• Task requirements
Where a line holds the word "stroke", copy that line from the data below.

Stored data entries:
• • • • • • •

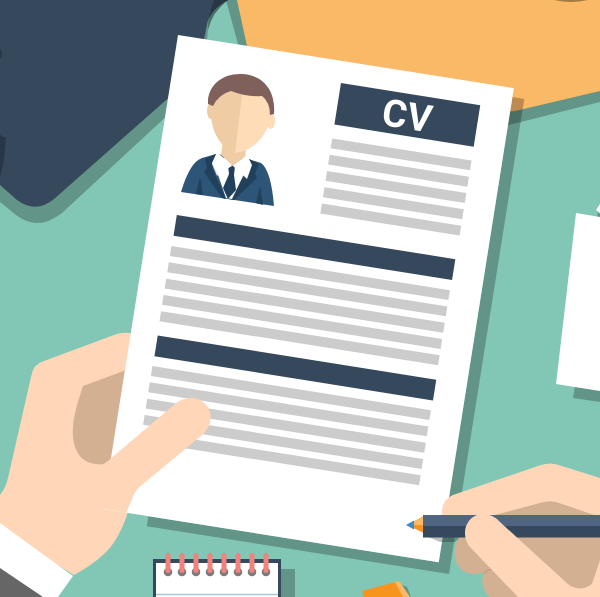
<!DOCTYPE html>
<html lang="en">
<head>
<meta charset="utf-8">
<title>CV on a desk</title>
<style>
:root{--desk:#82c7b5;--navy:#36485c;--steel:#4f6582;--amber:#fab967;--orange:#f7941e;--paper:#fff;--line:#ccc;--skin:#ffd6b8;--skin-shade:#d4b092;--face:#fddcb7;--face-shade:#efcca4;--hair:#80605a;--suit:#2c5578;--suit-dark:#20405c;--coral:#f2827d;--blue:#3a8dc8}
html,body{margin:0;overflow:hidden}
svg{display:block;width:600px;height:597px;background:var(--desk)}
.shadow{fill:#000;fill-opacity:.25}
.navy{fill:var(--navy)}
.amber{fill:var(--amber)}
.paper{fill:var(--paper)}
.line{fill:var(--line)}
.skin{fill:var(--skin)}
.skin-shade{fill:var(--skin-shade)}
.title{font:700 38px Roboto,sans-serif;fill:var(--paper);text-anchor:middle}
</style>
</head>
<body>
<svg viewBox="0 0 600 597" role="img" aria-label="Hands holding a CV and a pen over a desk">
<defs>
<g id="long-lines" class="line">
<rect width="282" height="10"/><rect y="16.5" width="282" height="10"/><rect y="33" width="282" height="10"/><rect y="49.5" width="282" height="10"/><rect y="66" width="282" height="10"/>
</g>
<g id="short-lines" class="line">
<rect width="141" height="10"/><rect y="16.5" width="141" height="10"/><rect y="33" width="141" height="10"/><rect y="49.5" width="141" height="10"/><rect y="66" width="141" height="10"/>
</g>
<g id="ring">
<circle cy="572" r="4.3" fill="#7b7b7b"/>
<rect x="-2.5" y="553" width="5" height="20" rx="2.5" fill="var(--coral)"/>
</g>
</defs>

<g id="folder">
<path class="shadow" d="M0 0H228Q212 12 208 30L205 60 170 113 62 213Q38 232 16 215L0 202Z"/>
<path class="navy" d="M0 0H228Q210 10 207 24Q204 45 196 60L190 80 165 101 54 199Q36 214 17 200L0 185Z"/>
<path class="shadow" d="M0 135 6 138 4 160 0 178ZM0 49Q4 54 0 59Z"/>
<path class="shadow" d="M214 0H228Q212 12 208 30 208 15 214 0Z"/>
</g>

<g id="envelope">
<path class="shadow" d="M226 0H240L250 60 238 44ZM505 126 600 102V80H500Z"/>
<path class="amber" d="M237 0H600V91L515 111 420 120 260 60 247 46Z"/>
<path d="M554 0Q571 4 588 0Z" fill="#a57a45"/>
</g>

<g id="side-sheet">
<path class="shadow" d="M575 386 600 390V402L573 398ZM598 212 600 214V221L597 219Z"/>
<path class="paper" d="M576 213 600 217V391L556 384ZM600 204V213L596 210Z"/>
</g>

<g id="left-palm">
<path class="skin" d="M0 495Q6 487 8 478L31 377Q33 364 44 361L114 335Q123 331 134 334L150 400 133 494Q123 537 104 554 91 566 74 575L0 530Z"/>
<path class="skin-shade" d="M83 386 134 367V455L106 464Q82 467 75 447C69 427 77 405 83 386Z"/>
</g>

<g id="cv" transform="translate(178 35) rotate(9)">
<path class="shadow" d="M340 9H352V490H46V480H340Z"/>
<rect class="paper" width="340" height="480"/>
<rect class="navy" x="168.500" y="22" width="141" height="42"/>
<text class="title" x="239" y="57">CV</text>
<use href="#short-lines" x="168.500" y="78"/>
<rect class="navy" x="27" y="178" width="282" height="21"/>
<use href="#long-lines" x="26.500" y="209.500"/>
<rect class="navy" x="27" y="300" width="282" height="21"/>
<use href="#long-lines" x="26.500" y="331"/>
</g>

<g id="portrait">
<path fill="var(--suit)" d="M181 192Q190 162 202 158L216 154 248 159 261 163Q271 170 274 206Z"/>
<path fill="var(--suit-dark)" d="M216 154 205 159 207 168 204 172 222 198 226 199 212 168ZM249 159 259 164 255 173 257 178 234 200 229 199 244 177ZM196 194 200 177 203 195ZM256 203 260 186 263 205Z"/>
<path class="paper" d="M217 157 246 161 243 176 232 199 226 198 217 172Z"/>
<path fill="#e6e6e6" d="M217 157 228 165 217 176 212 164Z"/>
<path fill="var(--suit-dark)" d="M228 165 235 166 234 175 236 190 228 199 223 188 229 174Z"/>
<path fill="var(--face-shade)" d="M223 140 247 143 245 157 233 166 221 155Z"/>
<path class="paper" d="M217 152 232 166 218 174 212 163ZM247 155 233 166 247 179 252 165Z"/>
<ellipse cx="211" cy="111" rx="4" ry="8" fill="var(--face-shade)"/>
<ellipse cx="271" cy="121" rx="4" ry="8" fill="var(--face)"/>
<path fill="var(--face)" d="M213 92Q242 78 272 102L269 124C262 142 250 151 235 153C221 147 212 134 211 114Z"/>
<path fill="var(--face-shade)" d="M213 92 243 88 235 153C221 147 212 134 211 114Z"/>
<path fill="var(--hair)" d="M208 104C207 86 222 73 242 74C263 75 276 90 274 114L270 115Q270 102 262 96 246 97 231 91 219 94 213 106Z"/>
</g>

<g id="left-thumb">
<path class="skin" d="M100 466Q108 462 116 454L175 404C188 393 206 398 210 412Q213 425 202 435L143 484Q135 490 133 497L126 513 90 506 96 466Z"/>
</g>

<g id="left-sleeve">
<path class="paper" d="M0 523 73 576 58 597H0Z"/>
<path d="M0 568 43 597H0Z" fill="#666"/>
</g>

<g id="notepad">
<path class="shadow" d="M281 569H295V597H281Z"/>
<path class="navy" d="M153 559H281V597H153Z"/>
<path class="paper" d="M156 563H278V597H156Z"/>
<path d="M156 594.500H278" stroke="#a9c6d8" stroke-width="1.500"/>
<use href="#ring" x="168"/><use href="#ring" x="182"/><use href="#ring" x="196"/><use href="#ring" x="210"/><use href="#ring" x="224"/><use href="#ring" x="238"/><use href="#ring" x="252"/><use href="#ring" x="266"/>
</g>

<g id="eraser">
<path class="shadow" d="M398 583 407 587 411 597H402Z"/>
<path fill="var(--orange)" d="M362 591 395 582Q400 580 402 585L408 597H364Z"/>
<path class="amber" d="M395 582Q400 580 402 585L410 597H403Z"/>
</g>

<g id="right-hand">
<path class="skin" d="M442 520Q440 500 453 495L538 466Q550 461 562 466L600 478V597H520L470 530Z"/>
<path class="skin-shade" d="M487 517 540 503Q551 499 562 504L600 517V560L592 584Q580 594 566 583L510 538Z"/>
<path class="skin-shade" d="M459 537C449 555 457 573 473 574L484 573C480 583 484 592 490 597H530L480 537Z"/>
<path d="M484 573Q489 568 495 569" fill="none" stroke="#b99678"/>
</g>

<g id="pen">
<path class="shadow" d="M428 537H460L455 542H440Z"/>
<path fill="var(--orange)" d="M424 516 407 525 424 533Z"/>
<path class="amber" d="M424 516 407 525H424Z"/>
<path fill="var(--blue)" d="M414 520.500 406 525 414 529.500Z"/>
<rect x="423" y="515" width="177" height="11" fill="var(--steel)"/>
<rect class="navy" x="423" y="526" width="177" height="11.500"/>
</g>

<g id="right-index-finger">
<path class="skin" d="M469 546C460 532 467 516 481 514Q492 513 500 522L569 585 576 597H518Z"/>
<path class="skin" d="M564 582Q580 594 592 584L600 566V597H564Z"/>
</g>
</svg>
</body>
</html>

• • • • • • •

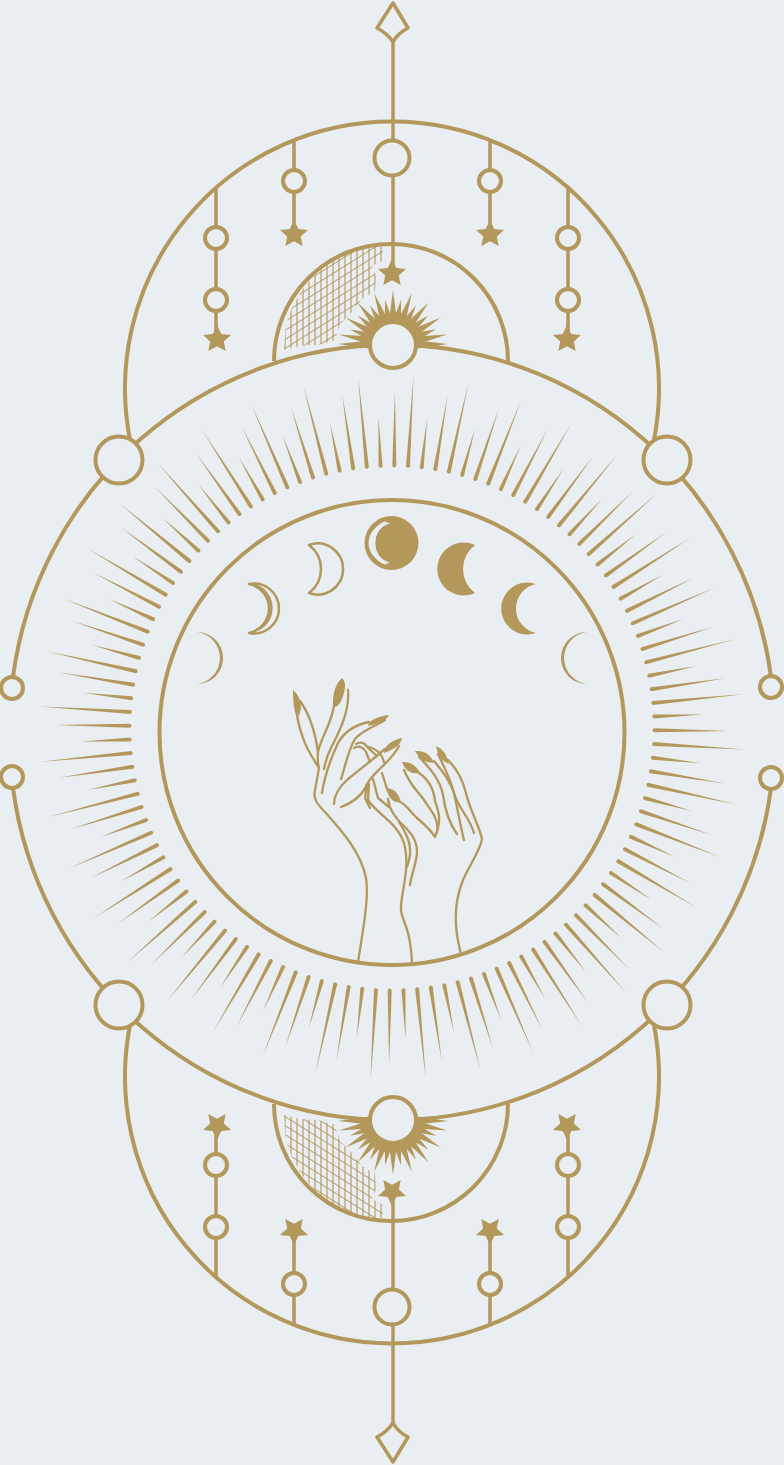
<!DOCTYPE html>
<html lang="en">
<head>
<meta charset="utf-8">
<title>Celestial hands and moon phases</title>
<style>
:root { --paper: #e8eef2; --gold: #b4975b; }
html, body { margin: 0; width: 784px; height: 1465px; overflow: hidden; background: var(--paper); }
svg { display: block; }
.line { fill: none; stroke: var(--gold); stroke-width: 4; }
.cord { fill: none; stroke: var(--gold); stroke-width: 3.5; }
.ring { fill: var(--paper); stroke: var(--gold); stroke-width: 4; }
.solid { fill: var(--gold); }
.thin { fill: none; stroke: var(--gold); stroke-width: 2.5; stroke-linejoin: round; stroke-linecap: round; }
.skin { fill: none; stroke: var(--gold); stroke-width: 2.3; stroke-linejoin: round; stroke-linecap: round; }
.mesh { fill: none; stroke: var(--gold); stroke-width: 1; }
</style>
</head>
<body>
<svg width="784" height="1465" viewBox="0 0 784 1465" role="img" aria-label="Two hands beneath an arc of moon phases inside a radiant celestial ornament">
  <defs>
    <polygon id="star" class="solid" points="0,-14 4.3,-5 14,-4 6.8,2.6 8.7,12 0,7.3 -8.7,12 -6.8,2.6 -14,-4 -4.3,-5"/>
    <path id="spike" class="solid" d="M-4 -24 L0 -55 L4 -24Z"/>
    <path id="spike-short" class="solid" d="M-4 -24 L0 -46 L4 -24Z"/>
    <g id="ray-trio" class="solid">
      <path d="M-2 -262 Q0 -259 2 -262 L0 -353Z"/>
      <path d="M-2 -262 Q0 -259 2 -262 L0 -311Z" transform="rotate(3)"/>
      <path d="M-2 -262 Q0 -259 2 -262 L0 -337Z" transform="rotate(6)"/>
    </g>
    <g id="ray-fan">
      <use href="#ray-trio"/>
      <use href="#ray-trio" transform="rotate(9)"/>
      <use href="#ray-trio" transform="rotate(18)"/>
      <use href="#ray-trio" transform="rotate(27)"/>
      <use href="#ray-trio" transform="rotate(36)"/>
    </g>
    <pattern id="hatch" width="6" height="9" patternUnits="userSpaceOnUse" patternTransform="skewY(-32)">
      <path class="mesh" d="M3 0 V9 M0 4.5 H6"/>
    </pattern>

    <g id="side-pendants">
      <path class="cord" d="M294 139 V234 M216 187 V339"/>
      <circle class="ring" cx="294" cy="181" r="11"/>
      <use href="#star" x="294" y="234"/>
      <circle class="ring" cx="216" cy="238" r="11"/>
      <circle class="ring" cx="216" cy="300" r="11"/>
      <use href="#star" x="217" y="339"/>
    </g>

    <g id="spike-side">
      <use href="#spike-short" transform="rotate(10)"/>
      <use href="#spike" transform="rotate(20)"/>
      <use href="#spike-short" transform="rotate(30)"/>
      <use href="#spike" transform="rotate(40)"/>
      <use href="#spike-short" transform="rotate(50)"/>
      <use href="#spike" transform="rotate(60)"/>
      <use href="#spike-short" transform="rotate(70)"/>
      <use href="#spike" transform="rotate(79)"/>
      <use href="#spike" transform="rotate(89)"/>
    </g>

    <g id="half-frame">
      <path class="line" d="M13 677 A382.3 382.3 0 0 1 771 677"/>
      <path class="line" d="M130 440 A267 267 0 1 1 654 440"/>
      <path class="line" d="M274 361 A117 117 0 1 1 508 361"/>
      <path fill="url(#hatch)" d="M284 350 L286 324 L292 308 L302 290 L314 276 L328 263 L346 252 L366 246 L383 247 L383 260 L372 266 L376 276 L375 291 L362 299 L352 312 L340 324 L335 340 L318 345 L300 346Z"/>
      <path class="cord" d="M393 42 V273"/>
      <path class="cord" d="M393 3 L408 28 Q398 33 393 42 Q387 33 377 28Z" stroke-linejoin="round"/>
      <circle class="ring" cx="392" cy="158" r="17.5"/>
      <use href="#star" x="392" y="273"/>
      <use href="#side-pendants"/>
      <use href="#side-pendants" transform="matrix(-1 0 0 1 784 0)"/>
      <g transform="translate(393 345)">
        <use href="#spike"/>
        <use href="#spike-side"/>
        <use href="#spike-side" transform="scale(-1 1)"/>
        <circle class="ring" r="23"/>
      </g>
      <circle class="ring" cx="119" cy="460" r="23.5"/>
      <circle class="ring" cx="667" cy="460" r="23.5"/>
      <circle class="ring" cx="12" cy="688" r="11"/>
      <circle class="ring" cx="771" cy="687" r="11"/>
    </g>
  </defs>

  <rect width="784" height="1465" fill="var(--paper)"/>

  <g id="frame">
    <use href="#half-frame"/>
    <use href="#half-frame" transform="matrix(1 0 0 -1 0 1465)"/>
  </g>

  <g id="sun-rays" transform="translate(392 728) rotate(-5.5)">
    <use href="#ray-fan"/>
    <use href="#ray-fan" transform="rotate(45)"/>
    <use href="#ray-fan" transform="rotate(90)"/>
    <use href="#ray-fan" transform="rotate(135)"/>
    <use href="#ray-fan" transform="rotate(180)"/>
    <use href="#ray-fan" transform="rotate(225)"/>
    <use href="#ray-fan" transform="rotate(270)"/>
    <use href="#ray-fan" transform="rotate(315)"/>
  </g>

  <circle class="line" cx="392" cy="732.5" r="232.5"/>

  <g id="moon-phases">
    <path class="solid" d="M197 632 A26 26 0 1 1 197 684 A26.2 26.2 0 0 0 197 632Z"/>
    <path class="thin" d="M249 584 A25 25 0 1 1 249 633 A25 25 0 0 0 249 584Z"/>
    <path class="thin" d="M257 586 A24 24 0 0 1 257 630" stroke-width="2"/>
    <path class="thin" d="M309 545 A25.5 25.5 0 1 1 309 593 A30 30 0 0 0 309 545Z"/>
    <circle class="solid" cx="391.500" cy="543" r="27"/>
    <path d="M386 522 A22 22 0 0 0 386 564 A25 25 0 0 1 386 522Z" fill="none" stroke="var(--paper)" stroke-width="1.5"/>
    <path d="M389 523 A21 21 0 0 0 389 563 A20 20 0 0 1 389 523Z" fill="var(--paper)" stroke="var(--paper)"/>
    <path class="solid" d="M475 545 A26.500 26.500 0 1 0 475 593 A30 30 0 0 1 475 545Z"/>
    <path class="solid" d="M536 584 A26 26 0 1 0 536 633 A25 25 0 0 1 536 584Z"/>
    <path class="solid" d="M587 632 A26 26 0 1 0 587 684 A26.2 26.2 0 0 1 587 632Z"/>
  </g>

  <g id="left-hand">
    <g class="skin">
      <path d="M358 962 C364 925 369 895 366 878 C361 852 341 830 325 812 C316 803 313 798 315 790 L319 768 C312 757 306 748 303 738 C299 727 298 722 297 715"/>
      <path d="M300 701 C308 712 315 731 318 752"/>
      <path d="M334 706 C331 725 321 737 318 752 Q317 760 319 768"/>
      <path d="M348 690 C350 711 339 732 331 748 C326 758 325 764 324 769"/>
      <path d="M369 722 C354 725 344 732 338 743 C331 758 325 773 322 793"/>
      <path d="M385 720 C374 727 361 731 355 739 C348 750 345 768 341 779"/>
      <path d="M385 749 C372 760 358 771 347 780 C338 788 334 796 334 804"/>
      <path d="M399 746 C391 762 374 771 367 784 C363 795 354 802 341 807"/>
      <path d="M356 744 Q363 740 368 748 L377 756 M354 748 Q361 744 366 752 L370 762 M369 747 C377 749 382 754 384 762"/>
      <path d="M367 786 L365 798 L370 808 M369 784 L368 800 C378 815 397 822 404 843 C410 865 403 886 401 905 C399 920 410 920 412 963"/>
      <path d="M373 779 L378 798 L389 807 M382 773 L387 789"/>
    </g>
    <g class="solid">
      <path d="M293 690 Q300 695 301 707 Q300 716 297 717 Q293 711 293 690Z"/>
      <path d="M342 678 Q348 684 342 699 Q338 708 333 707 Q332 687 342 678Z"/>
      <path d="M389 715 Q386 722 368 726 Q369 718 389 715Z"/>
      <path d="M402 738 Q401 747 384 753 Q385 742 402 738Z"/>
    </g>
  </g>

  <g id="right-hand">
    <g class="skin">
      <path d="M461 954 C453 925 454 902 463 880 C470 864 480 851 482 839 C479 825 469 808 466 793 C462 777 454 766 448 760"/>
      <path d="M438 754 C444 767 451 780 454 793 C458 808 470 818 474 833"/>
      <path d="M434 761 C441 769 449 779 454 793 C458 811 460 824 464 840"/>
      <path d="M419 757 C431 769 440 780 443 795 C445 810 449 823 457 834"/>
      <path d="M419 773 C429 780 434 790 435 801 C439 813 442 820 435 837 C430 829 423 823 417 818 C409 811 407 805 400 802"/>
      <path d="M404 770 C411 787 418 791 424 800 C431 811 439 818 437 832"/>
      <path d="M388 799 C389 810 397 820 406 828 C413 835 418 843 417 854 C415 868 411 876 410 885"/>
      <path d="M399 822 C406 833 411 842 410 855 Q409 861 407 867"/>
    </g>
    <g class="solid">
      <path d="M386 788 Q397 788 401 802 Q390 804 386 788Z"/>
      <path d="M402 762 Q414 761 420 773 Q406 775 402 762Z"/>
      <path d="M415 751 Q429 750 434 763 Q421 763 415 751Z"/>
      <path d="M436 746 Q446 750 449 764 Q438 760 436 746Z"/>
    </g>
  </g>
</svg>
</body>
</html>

• • • • • • •

• Answer space
<path d="M156 594.500H278" stroke="#a9c6d8" stroke-width="1.500"/>
<path d="M484 573Q489 568 495 569" fill="none" stroke="#b99678"/>
.line { fill: none; stroke: var(--gold); stroke-width: 4; }
.cord { fill: none; stroke: var(--gold); stroke-width: 3.5; }
.ring { fill: var(--paper); stroke: var(--gold); stroke-width: 4; }
.thin { fill: none; stroke: var(--gold); stroke-width: 2.5; stroke-linejoin: round; stroke-linecap: round; }
.skin { fill: none; stroke: var(--gold); stroke-width: 2.3; stroke-linejoin: round; stroke-linecap: round; }
.mesh { fill: none; stroke: var(--gold); stroke-width: 1; }
      <path class="cord" d="M393 3 L408 28 Q398 33 393 42 Q387 33 377 28Z" stroke-linejoin="round"/>
    <path class="thin" d="M257 586 A24 24 0 0 1 257 630" stroke-width="2"/>
    <path d="M386 522 A22 22 0 0 0 386 564 A25 25 0 0 1 386 522Z" fill="none" stroke="var(--paper)" stroke-width="1.5"/>
    <path d="M389 523 A21 21 0 0 0 389 563 A20 20 0 0 1 389 523Z" fill="var(--paper)" stroke="var(--paper)"/>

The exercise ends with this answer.